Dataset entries
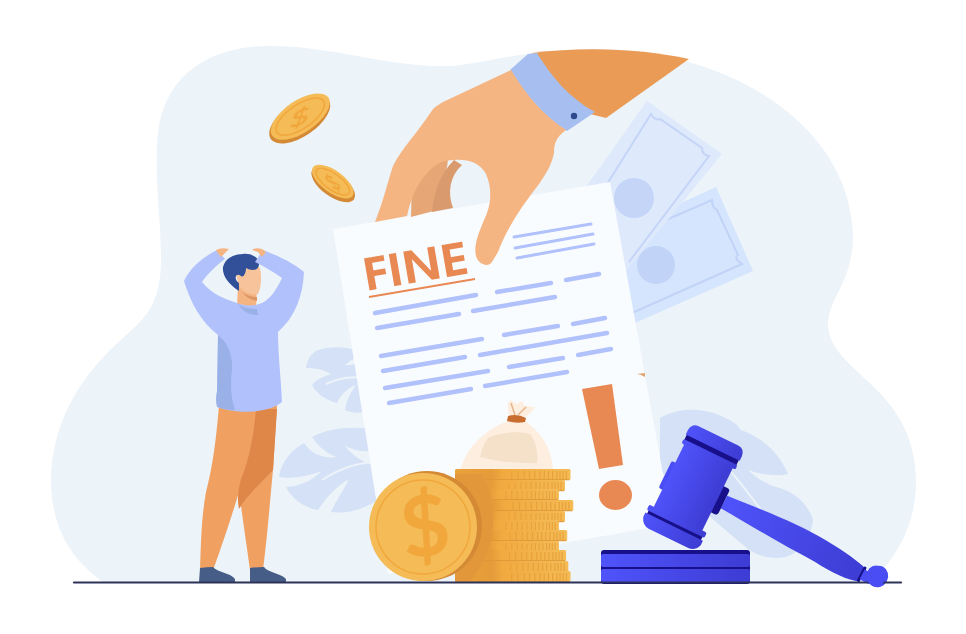
<!DOCTYPE html>
<html lang="en">
<head>
<meta charset="utf-8">
<title>Fine notice illustration</title>
<style>
:root{--sky:#ecf3f9;--leaf:#d5e1f6;--paper:#f9fcff;--line:#b1c1fc;--orange:#e88853;--skin:#f5b583;--gold:#f4bb56;--gold-mid:#f1a73c;--gold-dark:#d48935;--blue:#4a4df3;--navy:#17108a;--sweater:#b1c1fc;--hair:#32509a;--ground:#2c3258}
html,body{margin:0;background:#fff;overflow:hidden}
svg{display:block;width:966px;height:634px}
.sky{fill:var(--sky)}.leaf{fill:var(--leaf)}.paper{fill:var(--paper)}
.vein{fill:none;stroke:var(--sky);stroke-width:2}
.lines{fill:none;stroke:var(--line);stroke-width:4.4;stroke-linecap:round}
.lines-thin{stroke-width:3}
.orange{fill:var(--orange)}.skin{fill:var(--skin)}
.gold{fill:var(--gold)}.gold-mid{fill:var(--gold-mid)}.gold-dark{fill:var(--gold-dark)}
.rim{fill:none;stroke:var(--gold-mid);stroke-width:1.5}
.blue{fill:var(--blue)}.navy{fill:var(--navy)}
.sweater{fill:var(--sweater)}.hair{fill:var(--hair)}
.title{font:700 44px "TeX Gyre Adventor","Inter",sans-serif;fill:var(--orange)}
.dollar{font:700 84px "Lato","Open Sans",sans-serif;fill:var(--gold-mid);text-anchor:middle}
</style>
</head>
<body>
<svg viewBox="0 0 966 634" role="img" aria-label="Worried man facing a large hand that holds a fine notice, with coins and a judge's gavel">
<defs>
<linearGradient id="metal"><stop offset="0" stop-color="#4f53fa"/><stop offset="1" stop-color="#3d3cd3"/></linearGradient>
<linearGradient id="stack-shade"><stop offset="0" stop-color="#eaa23c"/><stop offset=".32" stop-color="#e49b39"/><stop offset=".42" stop-color="#f1aa40"/><stop offset="1" stop-color="#f4bb56"/></linearGradient>
<g id="stack-coin">
<rect width="110" height="11" rx="1.5" fill="url(#stack-shade)"/>
<path d="M54 2V10M60 2V10M66 2V10M71 2V10M76 2V10M81 2V10M85 2V10M89 2V10M93 2V10M97 2V10M100 2V10M103 2V10M106 2V10" stroke="#e9a23b" stroke-width="1.2"/>
<path d="M0 10.7H109" stroke="#dc9436" stroke-width="1"/>
</g>
<g id="monstera">
<path d="M98 52C82 20 56 -2 28 2C18 4 10 10 6 18C22 22 38 28 44 40C32 34 18 28 2 30C-4 44 0 58 8 68C20 60 34 54 48 54C36 60 24 68 18 78C30 86 44 88 58 82C60 74 64 66 72 60C70 68 68 74 69 80C82 80 94 70 98 52Z"/>
</g>
</defs>

<g id="backdrop">
<path class="sky" d="M103 582C65 555 51 520 51 480C52 418 84 372 124 337C148 316 162 302 161 253C160 210 154 170 158 132C165 76 208 46 270 46C334 46 390 68 450 66C485 64 520 50 590 49C720 47 850 120 853 236C853 282 828 298 828 325C830 374 916 386 916 482C916 522 898 558 870 582Z"/>
<g class="leaf">
<path d="M362 352C346 346 328 346 316 351C311 354 307 360 306 368C316 368 324 370 331 374C322 377 316 380 312 385C316 393 325 400 337 403C341 394 348 388 356 385C350 393 346 402 345 410C354 414 362 413 370 410V356C362 362 352 366 345 365C351 360 358 357 362 352Z"/>
<path d="M372 429C351 426 328 428 312 437C318 446 326 453 336 457C324 459 311 454 304 443C290 451 281 463 279 477C293 479 309 476 322 471C310 482 299 486 286 487C291 498 304 508 318 510C327 496 336 487 349 479C344 490 336 500 331 512C346 514 362 510 378 500V466C366 464 354 457 345 446C356 451 366 452 374 451Z"/>
<path d="M660 470V418C684 404 716 409 737 425L741 430C763 438 779 453 788 474C773 477 760 474 748 470C755 477 764 483 776 487C794 491 808 504 813 520C812 533 804 546 793 554C782 560 766 560 749 550L690 500Z"/>
</g>
<path class="vein" d="M370 378C350 376 338 378 326 384M372 462C352 464 338 470 322 480M700 440C728 464 752 498 776 530"/>
</g>

<g id="banknotes">
<path fill="#d4e5fd" d="M716 187L753 271L628 326L600 240Z"/>
<path fill="none" stroke="#c1d4f7" stroke-width="2" d="M622 239L712 200Q712 208 717 210L738 255Q733 258 742 264L632 313"/>
<circle cx="656" cy="265" r="19" fill="#c1d4f7"/>
<path fill="#dfe9fc" d="M647 101L722 154L626 271L586 187Z"/>
<path fill="none" stroke="#c5d5f8" stroke-width="2" d="M592 208L651 114Q655 121 660 119L702 148Q702 155 709 156L629 262"/>
<circle cx="634" cy="198" r="20" fill="#c5d5f8"/>
</g>

<g id="notice">
<path class="paper" d="M333 229L610 182L672 524L388 574Z"/>
<g id="hand-behind">
<path fill="#e6a675" d="M412 180L432 160L448 160L441 209L411 217Z"/>
<path fill="#d99b6e" d="M432 212C434 192 440 174 454 160L462 165C450 176 447 192 453 208Z"/>
</g>
<text class="title" transform="translate(366 291) rotate(-9.7)" textLength="106" lengthAdjust="spacingAndGlyphs">FINE</text>
<path d="M369 297L475 279" stroke="#e88853" stroke-width="1.8"/>
<path class="lines lines-thin" d="M514 237L591 224M515 248L593 234M517 258L594 244"/>
<path class="lines" d="M375 313L476 295M497 292L551 283M566 280L599 274M377 328L459 314M473 311L555 297M381 356L482 339M504 335L558 326M573 324L605 318M383 371L465 357M480 355L607 333M385 388L488 371M509 367L563 358M578 355L611 349M389 403L471 389M485 386L567 372"/>
<path class="orange" d="M582 389L612 384L623 465L599 469Z"/>
<ellipse class="orange" cx="615.500" cy="495" rx="16.500" ry="15"/>
<path fill="#e0a36f" d="M637 374L645 373V377L641 375Z"/>
</g>

<g id="reaching-arm">
<path fill="#ea9c57" d="M532 53C586 46 645 49 689 59L606 118L590 114C566 100 548 78 532 53Z"/>
<path fill="#a6bff0" d="M510 70L528 54L537 53C551 76 569 98 595 112L567 131C544 117 527 96 510 70Z"/>
<circle cx="574" cy="116" r="3.200" fill="#2f4a8c"/>
<path class="skin" d="M511 70C527 96 543 115 566 130C556 137 554 144 554 153C552 164 546 174 539 184C522 206 508 226 498 252L492 262C488 268 478 264 476 256C473 244 480 230 487 213C492 199 491 186 486 174C480 163 468 159 454 160C443 160 436 164 430 170C420 180 412 193 407 216L375 222C384 199 388 181 393 166C402 148 418 132 431 112C434 107 438 105 443 102Z"/>
</g>

<g id="flying-coins">
<g transform="translate(300 118) rotate(-34)">
<ellipse class="gold-dark" cx="-1" cy="1" rx="35" ry="17"/><ellipse class="gold" cx="1" cy="-1" rx="34" ry="16"/><ellipse class="rim" cx="1" cy="-1" rx="28" ry="12"/>
<text class="dollar" transform="scale(1 .48) rotate(28)" style="font-size:38px" y="13">$</text>
</g>
<g transform="translate(333 183) rotate(36)">
<ellipse class="gold-dark" cx="1" cy="1" rx="25.500" ry="12"/><ellipse class="gold" cx="-1" cy="-1" rx="24.500" ry="11"/><ellipse class="rim" cx="-1" cy="-1" rx="20" ry="8"/>
<text class="dollar" transform="scale(1 .48) rotate(-60)" style="font-size:27px" y="9">$</text>
</g>
</g>

<g id="money-bag">
<path fill="#fdeee0" d="M508 421H525C541 432 552 449 553 470H460C467 447 484 430 508 421Z"/>
<path fill="#f5e0c9" d="M488 438C502 432 518 431 530 434C536 442 538 452 537 463C520 464 499 462 480 457C482 449 484 443 488 438Z"/>
<path fill="#fdeee0" d="M510 417C507 410 507 404 510 400L517 404L522 401L525 406L535 407C532 412 528 415 524 418Z"/>
<path d="M511 403L515 415M526 407L518 415" fill="none" stroke="#e8b48c" stroke-width="1.500"/>
<path fill="#c96c30" d="M508 416Q517 413 526 418L525 422Q516 424 507 421Z"/>
</g>

<g id="coin-stack">
<use href="#stack-coin" transform="translate(455 469) scale(1.050 1)"/>
<use href="#stack-coin" x="455" y="480"/>
<use href="#stack-coin" transform="translate(455 489) scale(.945 1)"/>
<use href="#stack-coin" transform="translate(455 500) scale(1.075 1)"/>
<use href="#stack-coin" x="455" y="511"/>
<use href="#stack-coin" transform="translate(455 520) scale(.945 1)"/>
<use href="#stack-coin" transform="translate(455 530) scale(1.020 1)"/>
<use href="#stack-coin" transform="translate(455 541) scale(.945 1)"/>
<use href="#stack-coin" transform="translate(455 550) scale(1.010 1)"/>
<use href="#stack-coin" transform="translate(455 561) scale(1.030 1)"/>
<use href="#stack-coin" transform="translate(455 571) scale(1.050 1)"/>
<path fill="#e2983a" d="M455 474H482C498 500 500 548 470 581H455Z"/>
</g>

<g id="large-coin">
<ellipse class="gold-dark" cx="427" cy="526" rx="55" ry="55"/>
<ellipse class="gold" cx="423" cy="527" rx="54" ry="54"/>
<circle class="rim" cx="423" cy="527" r="47"/>
<text class="dollar" transform="translate(425 556) rotate(-8 0 -29)">$</text>
</g>

<g id="man">
<path fill="#f0a162" d="M219 406C216 440 213 465 206 492C201 520 201 545 200 570H213C224 540 232 515 239 492L250 570H263C268 530 270 500 273 470L277 405Z"/>
<path fill="#de8748" d="M256 409H277L273 470C262 482 248 494 239 509C237 500 238 490 241 479C250 458 254 432 256 409Z"/>
<path fill="#465d88" d="M200 568Q207 567 213 567C217 572 231 573 235 579V582H199ZM250 568Q257 567 264 567C268 573 281 573 286 579V582H250Z"/>
<path class="skin" d="M238 283L257 286L256 308H237Z"/>
<path fill="#de9668" d="M242 292Q249 297 257 297V301Q248 300 242 292Z"/>
<path fill="#f7c39a" d="M236 274C238 264 248 258 260 268C262 278 261 288 258 294C250 295 243 292 239 286Z"/>
<path class="hair" d="M239 291C228 284 222 275 223 267C225 259 233 254 243 254C252 253 260 258 259 265C258 271 251 271 246 268C246 274 243 278 241 276C236 272 233 279 239 283Z"/>
<path class="sweater" d="M217 250L225 259C214 267 207 275 202 282C210 292 221 298 237 303C244 306 253 306 259 304C268 302 276 291 282 278C274 272 265 267 255 262L263 250C279 256 295 264 304 272C303 296 295 317 278 332C278 356 281 378 282 402C267 414 236 414 217 407L218 335C202 323 190 302 184 281C190 268 203 257 217 250Z"/>
<path fill="#9ab1e8" d="M218 335C228 343 233 355 232 370C230 384 231 398 235 410Q225 410 217 407Q215 400 217 391ZM238 304Q245 309 257 309L258 315C249 315 242 311 238 304Z"/>
<path class="skin" d="M217 252L216 250Q221 247 229 249L227 251L221 257ZM266 252L262 249Q255 247 252 250L258 252L262 257Z"/>
</g>

<g id="gavel">
<path class="leaf" d="M724 490L734 486L740 502L728 505Z"/>
<g transform="translate(724 502) rotate(27.500)">
<path fill="url(#metal)" d="M0 -7C40 -11 75 -15 108 -13C130 -12 148 -9 157 -6V8C146 12 128 13 108 11C74 11 40 9 0 7Z"/>
<rect class="navy" x="154" y="-8" width="3" height="17" rx="1.500"/>
<rect class="blue" x="156" y="-5" width="10" height="11"/>
<ellipse class="blue" cx="171" cy="-5" rx="10" ry="11"/>
</g>
<g transform="translate(693 488) rotate(26)">
<path class="navy" d="M25 -15H31Q34 -15 34 -12V11Q34 14 31 14H25Z"/>
<rect class="blue" x="-31" y="-15" width="12" height="30" rx="2"/>
<rect x="-27" y="-48" width="54" height="96" fill="url(#metal)"/>
<path class="navy" d="M-29 -46H29V-38H-29ZM-30 38H30V45H-30Z"/>
<path fill="url(#metal)" d="M-30 -45V-50Q-29 -58 -22 -58H22Q29 -58 30 -50V-45Z"/>
<rect x="-30" y="-40" width="60" height="5" rx="2" fill="url(#metal)"/>
<rect x="-32" y="34" width="64" height="6" rx="2" fill="url(#metal)"/>
<path fill="url(#metal)" d="M-32 43H32V48Q29 56 22 56H-22Q-29 56 -32 48Z"/>
</g>
<rect class="navy" x="601" y="550" width="149" height="34" rx="3"/>
<rect x="601" y="554" width="149" height="13" rx="2" fill="url(#metal)"/>
<rect x="601" y="569" width="149" height="13" rx="2" fill="url(#metal)"/>
</g>

<path id="ground" d="M74 582.500H901" stroke="#2c3258" stroke-width="2.200" stroke-linecap="round"/>
<use href="#ball-end"/>
<ellipse class="blue" cx="876" cy="576" rx="9.500" ry="10.500"/>
</svg>
</body>
</html>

• **TASK INSTRUCTIONS**:
Look above for the line with "416Q517 413 526" and the line with "406C216 440 213", and reproduce exactly those two lines plus every line between, nothing more.

• **ANSWER SECTION**:
<path fill="#c96c30" d="M508 416Q517 413 526 418L525 422Q516 424 507 421Z"/>
</g>

<g id="coin-stack">
<use href="#stack-coin" transform="translate(455 469) scale(1.050 1)"/>
<use href="#stack-coin" x="455" y="480"/>
<use href="#stack-coin" transform="translate(455 489) scale(.945 1)"/>
<use href="#stack-coin" transform="translate(455 500) scale(1.075 1)"/>
<use href="#stack-coin" x="455" y="511"/>
<use href="#stack-coin" transform="translate(455 520) scale(.945 1)"/>
<use href="#stack-coin" transform="translate(455 530) scale(1.020 1)"/>
<use href="#stack-coin" transform="translate(455 541) scale(.945 1)"/>
<use href="#stack-coin" transform="translate(455 550) scale(1.010 1)"/>
<use href="#stack-coin" transform="translate(455 561) scale(1.030 1)"/>
<use href="#stack-coin" transform="translate(455 571) scale(1.050 1)"/>
<path fill="#e2983a" d="M455 474H482C498 500 500 548 470 581H455Z"/>
</g>

<g id="large-coin">
<ellipse class="gold-dark" cx="427" cy="526" rx="55" ry="55"/>
<ellipse class="gold" cx="423" cy="527" rx="54" ry="54"/>
<circle class="rim" cx="423" cy="527" r="47"/>
<text class="dollar" transform="translate(425 556) rotate(-8 0 -29)">$</text>
</g>

<g id="man">
<path fill="#f0a162" d="M219 406C216 440 213 465 206 492C201 520 201 545 200 570H213C224 540 232 515 239 492L250 570H263C268 530 270 500 273 470L277 405Z"/>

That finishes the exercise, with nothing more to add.